House Democrats' sit-in wasn't really about guns. It was about identity politics.
This week, House Democrats staged a 25-hour sit-in — wherein they literally sat on the floor of the House of Representatives — to get their way on gun control, calling for a vote on the so-called "No Fly No Buy" law that would prevent people on the no-fly list from being able to buy a gun.
A sit-in! How exciting! I remember the last time I attended a sit-in: It was when my daughter was absolutely adamant that she should get more dessert.
This whole thing was a farce. Journalist Michael Tracey had it right: "Dems are ginning up emotions over gun violence in support of an authoritarian measure that they know full well won't pass. It's craven. They are poisoning the debate, inflaming cultural resentment, and lessening the likelihood that anything meaningful will be done. It's a transparent election year ploy dressed up as principled resistance."

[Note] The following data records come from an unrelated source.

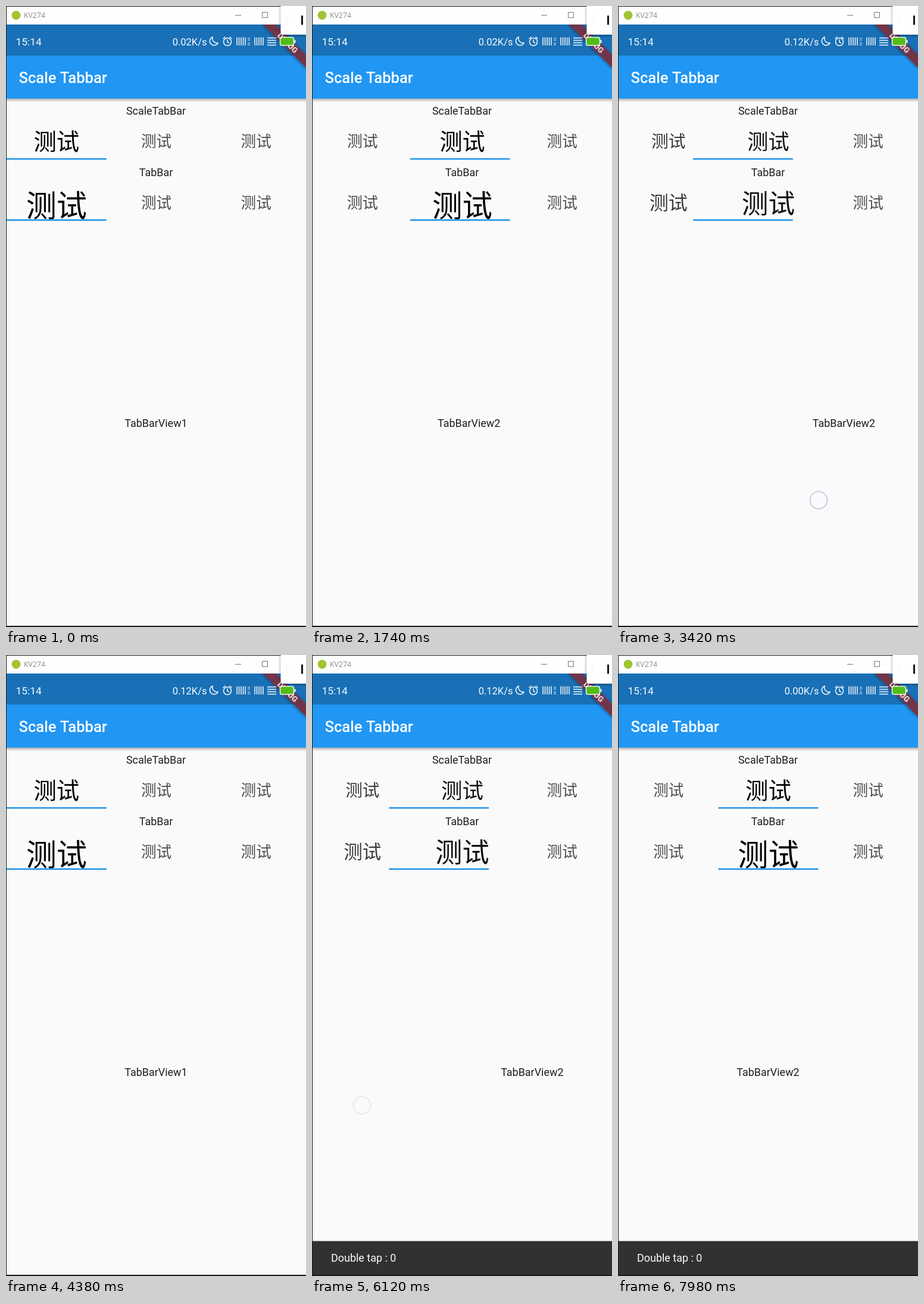
These frames come from a looping animation (504x1040 px, 8 s). An HTML page:

```html
<!DOCTYPE html>
<html lang="zh-CN">
<head>
<meta charset="utf-8">
<title>Scale Tabbar</title>
<style>
  html, body { margin: 0; width: 100%; height: 100%; overflow: hidden; background: #fafafa; }
  svg { display: block; width: 504px; height: 1040px; font-family: Roboto, sans-serif; }
  .body { font-size: 17.94px; fill: #1e1e1e; text-anchor: middle; }
  .tab { font: 300 25.6px "Noto Sans CJK SC", "Noto Sans CJK", sans-serif; text-anchor: middle; }
  .line { fill: none; stroke: #f4f8fc; stroke-width: 1.5; }
</style>
</head>
<body>
<svg viewBox="0 0 504 1040">
  <defs>
    <linearGradient id="shade" x2="0" y2="1">
      <stop offset="0" stop-color="#000" stop-opacity=".3"/>
      <stop offset="1" stop-color="#000" stop-opacity="0"/>
    </linearGradient>
    <filter id="soft" x="-30%" y="-30%" width="160%" height="160%">
      <feDropShadow dx="0" dy="1" stdDeviation="2.5" flood-opacity=".45"/>
    </filter>
  </defs>
  <rect width="504" height="1040" fill="#fafafa"/>

  <text class="body" x="252" y="182">ScaleTabBar</text>
  <text class="body" x="252" y="284.5">TabBar</text>
  <g id="pages"></g>
  <rect id="highlight" y="196" width="167.7" height="60" rx="12" fill="#fa7a70"/>
  <g id="tabs"></g>
  <rect class="bar" y="254.8" width="167.7" height="2.6" fill="#2196e6"/>
  <rect class="bar" y="357.2" width="167.7" height="2.6" fill="#2196e6"/>

  <g id="snack">
    <rect x="1" width="503" height="60" fill="#303231"/>
    <text id="snackText" x="32" y="34" font-size="17.94" fill="#fafafa">Double tap : 0</text>
  </g>

  <rect x="1" y="155" width="503" height="6" fill="url(#shade)"/>
  <rect x="1" y="83" width="503" height="72" fill="#2196f3"/>
  <rect x="1" y="31" width="503" height="52" fill="#1970b6"/>
  <text x="21.5" y="128.5" font-size="25.6" font-weight="500" word-spacing=".7" fill="#fff">Scale Tabbar</text>

  <g transform="translate(504 31) rotate(45)">
    <rect x="-52" y="35.8" width="104" height="15.4" fill="#70354a" filter="url(#soft)"/>
    <text y="48.2" font-size="13.1" font-weight="900" fill="#e2d4de" text-anchor="middle">DEBUG</text>
  </g>

  <g font-size="16.5" fill="#f8fbfd">
    <text x="16.5" y="66" font-size="17.4">15:14</text>
    <text id="speed" x="337.5" y="66" text-anchor="end"></text>
  </g>
  <g class="line">
    <path d="M347 52a7.2 7.2 0 1 0 9 10a8 8 0 0 1-9-10z"/>
    <circle cx="372" cy="60" r="6.5"/>
    <path d="M372 56v4.500l3 1.500M364.500 55l4-3.500M379.500 55l-4-3.500"/>
    <path id="signal"/>
    <path d="M406 54h4M406 57h4M406 62h4M406 65h4" stroke-width="1.2"/>
    <path d="M439 53.500h15M439 57.500h15M439 61.500h15M439 65.500h15"/>
    <rect x="460.500" y="52.500" width="23" height="13.500" rx="3" fill="#52bd16"/>
    <path d="M485.500 57v5" stroke-width="2"/>
  </g>

  <rect x="1" y="1" width="503" height="30" fill="#fff"/>
  <circle cx="17" cy="15.500" r="7.500" fill="#a0c432"/>
  <text x="30" y="20" font-size="12.300" fill="#8a8a80" style="font-family:'Open Sans',sans-serif">KV274</text>
  <path d="M385 15.500h10M430.500 10.500h9v9h-9z" fill="none" stroke="#777"/>
  <path d="M0 .5H504M.5 0V1040" stroke="#181818"/>
  <path d="M0 1039H504" stroke="#181818" stroke-width="2"/>
  <path d="M461.500 -6H520V48H467q-5.500 0-5.500-5.500z" fill="#fff" filter="url(#soft)"/>
  <path d="M469 16.500h6M469 20.500h6M469 24.500h6M469 28.500h6" stroke="#f4f4ea"/>
  <path d="M497.500 16v15.500" stroke="#151515" stroke-width="3"/>

  <circle id="touch"/>
</svg>
<script>
const LOOP = 8000, WIDTH = 503, TAB = WIDTH / 3, DRAG = 250, SETTLE = 0.009, FADE = 130;

const swipes = [
  { start: 1150, to: 1, from: [350, 700], end: [98, 722] },
  { start: 1950, to: 2, from: [345, 728], end: [93, 748] },
  { start: 2698, to: 1, from: [200, 794], end: [452, 845] },
  { start: 3230, to: 0, from: [190, 802], end: [442, 846] },
  { start: 5787, to: 1, from: [336, 738], end: [84, 754] }
];
const taps = [
  { start: 4600, stop: 4700, at: [84, 232] },
  { start: 4830, stop: 4930, at: [84, 232] },
  { start: 6900, stop: 6990, at: [228, 236] },
  { start: 7110, stop: 7260, at: [228, 236] }
];
const highlights = [
  { tab: 0, start: 4640, stop: 4960 },
  { tab: 1, start: 6920, stop: 7300 }
];
const SNACK_START = 4960;

const $ = id => document.getElementById(id);
const clamp = v => Math.max(0, Math.min(1, v));
const lerp = (a, b, u) => a + (b - a) * u;
const set = (el, attrs) => { for (const k in attrs) el.setAttribute(k, attrs[k]); };

function addText(parent, className, content, attrs) {
  const el = document.createElementNS('http://www.w3.org/2000/svg', 'text');
  el.textContent = content;
  set(el, { class: className, ...attrs });
  $(parent).append(el);
  return el;
}

const pages = [1, 2, 3].map(n => addText('pages', 'body', 'TabBarView' + n, { y: 705 }));
const rows = [{ y: 226.5, grow: 0.5 }, { y: 329, grow: 1 }];
const tabs = rows.flatMap(row => [0, 1, 2].map(index =>
  ({ ...row, index, el: addText('tabs', 'tab', '测试', { y: 9.7 }) })));
const bars = document.querySelectorAll('.bar');

$('signal').setAttribute('d', [388, 418].flatMap(x =>
  [0, 1, 2, 3, 4].map(i => `M${x + i * 3.5} 52.5v13.5`)).join(''));

// Position in pages: follows the finger, then settles exponentially.
function pageAt(t) {
  let p = 0;
  swipes.forEach((s, i) => {
    if (t < s.start) return;
    const now = Math.min(t, swipes[i + 1]?.start ?? t) - s.start;
    const u = clamp(now / DRAG);
    p += (s.from[0] - s.end[0]) / WIDTH * u * u;
    if (now > DRAG) p = s.to + (p - s.to) * Math.exp(-(now - DRAG) * SETTLE);
  });
  return p;
}

function drawTouch(t) {
  const touch = $('touch');
  const swipe = swipes.find(s => t >= s.start && t < s.start + DRAG + FADE);
  const tap = taps.find(s => t >= s.start && t < s.stop + FADE);
  if (swipe) {
    const u = clamp((t - swipe.start) / DRAG) ** 2;
    set(touch, {
      cx: lerp(swipe.from[0], swipe.end[0], u), cy: lerp(swipe.from[1], swipe.end[1], u), r: 14.5,
      fill: '#fafafd', stroke: '#c9c9e0', 'stroke-width': 1.8,
      opacity: 1 - clamp((t - swipe.start - DRAG) / FADE)
    });
  } else if (tap) {
    set(touch, {
      cx: tap.at[0], cy: tap.at[1], r: 17, fill: '#46285c', stroke: 'none',
      opacity: 0.4 * (1 - clamp((t - tap.stop) / FADE))
    });
  } else {
    set(touch, { opacity: 0 });
  }
}

function draw(t) {
  const p = pageAt(t);
  pages.forEach((el, i) => set(el, { x: 252 + (i - p) * WIDTH }));
  bars.forEach(el => set(el, { x: 1 + p * TAB }));

  for (const { el, index, y, grow } of tabs) {
    const active = clamp(1 - Math.abs(p - index));
    const scale = 1 + grow * active;
    const overflow = Math.max(0, (34.5 * scale - 59) / 2);
    const ink = Math.round(lerp(78, 0, active));
    set(el, {
      transform: `translate(${1 + (index + 0.5) * TAB} ${y + overflow}) scale(${scale})`,
      fill: `rgb(${ink},${ink},${ink})`
    });
  }

  const lit = highlights.find(h => t >= h.start && t < h.stop + 200);
  set($('highlight'), {
    x: 1 + (lit ? lit.tab : 0) * TAB,
    opacity: lit ? clamp((t - lit.start) / 150) * (1 - clamp((t - lit.stop) / 200)) : 0
  });

  const rise = clamp((t - SNACK_START) / 250);
  const eased = 1 - (1 - rise) ** 3;
  set($('snack'), { transform: `translate(0 ${1038 - 56.5 * eased})`, opacity: rise > 0 ? 1 : 0 });
  set($('snackText'), { opacity: clamp((rise - 0.4) / 0.6) });

  $('speed').textContent = (t < 2300 ? '0.02' : t < 6300 ? '0.12' : '0.00') + 'K/s';
  drawTouch(t);
}

const begin = performance.now();
function tick() {
  draw((performance.now() - begin) % LOOP);
  requestAnimationFrame(tick);
}
tick();
</script>
</body>
</html>
```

Nonetheless, many progressives gloated over the fact that liberal congressman and civil rights hero John Lewis was leading the sit-in. (The irony is that Lewis himself was once on the no-fly list.) But until very recently, progressives lambasted the no-fly list as an abomination, a secret list of disproportionately brown enemies drawn up incompetently and without due process. As a civil rights hero, Lewis should be wary of secret government lists. Let's not forget that, among gun owners who were on government watchlists, we can name none other than Martin Luther King, Jr.
Many progressives realize this is a bad hill to die on. It's foolish politically, and it's bad on the policy merits. These sorts of theatrics make progress, as gun controllers define it, less likely. But the debate has nothing to do with gun violence, and everything to do with identity. It's about the kind of person you are, and what you value. That's why it's so impossibly angry, so impossibly fraught. That's why people are picking exactly the wrong hills to die on.
Many progressives believe that the sort of person who wants to own guns is in some sense both deranged and evil. To conservatives, anyone who believes that is equally deranged. Look at this through psychologist Jonathan Haidt's "moral foundations" framework for understanding how we view morality. Haidt says the way we determine whether or not something is moral is by evaluating it along five dimensions: sanctity/degradation, authority/subversion, loyalty/betrayal, fairness/cheating, and care/harm.
One reason we humans have moral disagreements is because some of us are more sensitive to those dimensions than others. For example, Haidt's work has found that self-identified progressives have very strong feelings when it comes to the "care/harm" dimension — empathy for pain and suffering — and very weak feelings when it comes to the other dimensions.
If your main way of looking at the world is through the moral lens of empathy for pain, and if you think the most morally disgusting thing imaginable is to harm someone else, and the most morally praiseworthy thing is to care for that someone, then by definition, you will revile gun ownership. A gun owner is someone who is ready to harm someone else.
Indeed, many progressives seem to feel that the very existence of guns is somehow immoral, that their very presence makes things most violent, as if they were imbued with dark magic powers. For them, guns are the ultimate signifier of sacrilege against their picture of the ideal society, which is a society entirely focused on care and harm avoidance.
Conservatives, of course, don't see things this way. It's not that the care/harm dimension isn't important to them. It's that to conservatives, values such as self-reliance, autonomy, and pride are often more important. To a conservative, a gun is not only a non-problematic, neutral tool, but actually a sign of civilization, insofar as it empowers the individual to protect his life, his family, his property, and his civil rights without needing the government to intervene. Gun-free societies strike many conservatives as un-civilized, not more civilized, because societies seem to infantilize their citizens by refusing to trust them with guns.
I'm not going to attempt to determine who's right and who's wrong. The point is this: The very thing the progressive sees as a proof and agent of barbarism is also the very thing the conservative sees as a sign of civilization.
Notice how far we we've wandered from statistics about gun violence, or the topic of policies on reducing suicides, or tackling mental illness, or tracking ammunition, or AR-15s.
How you feel about guns reveals an entire worldview, an entire vision of what is good, true, and beautiful about life. The two sides are diametrically opposed. To the person on the other side of the divide, how you feel about guns reveals your character as profoundly disgusting — and profoundly opposed to everything that is good about life.
Which, of course, makes it the ideal political issue, one that's perfect for saying: "I despise and hate you and everything you stand for."
Meanwhile, gun violence will keep happening.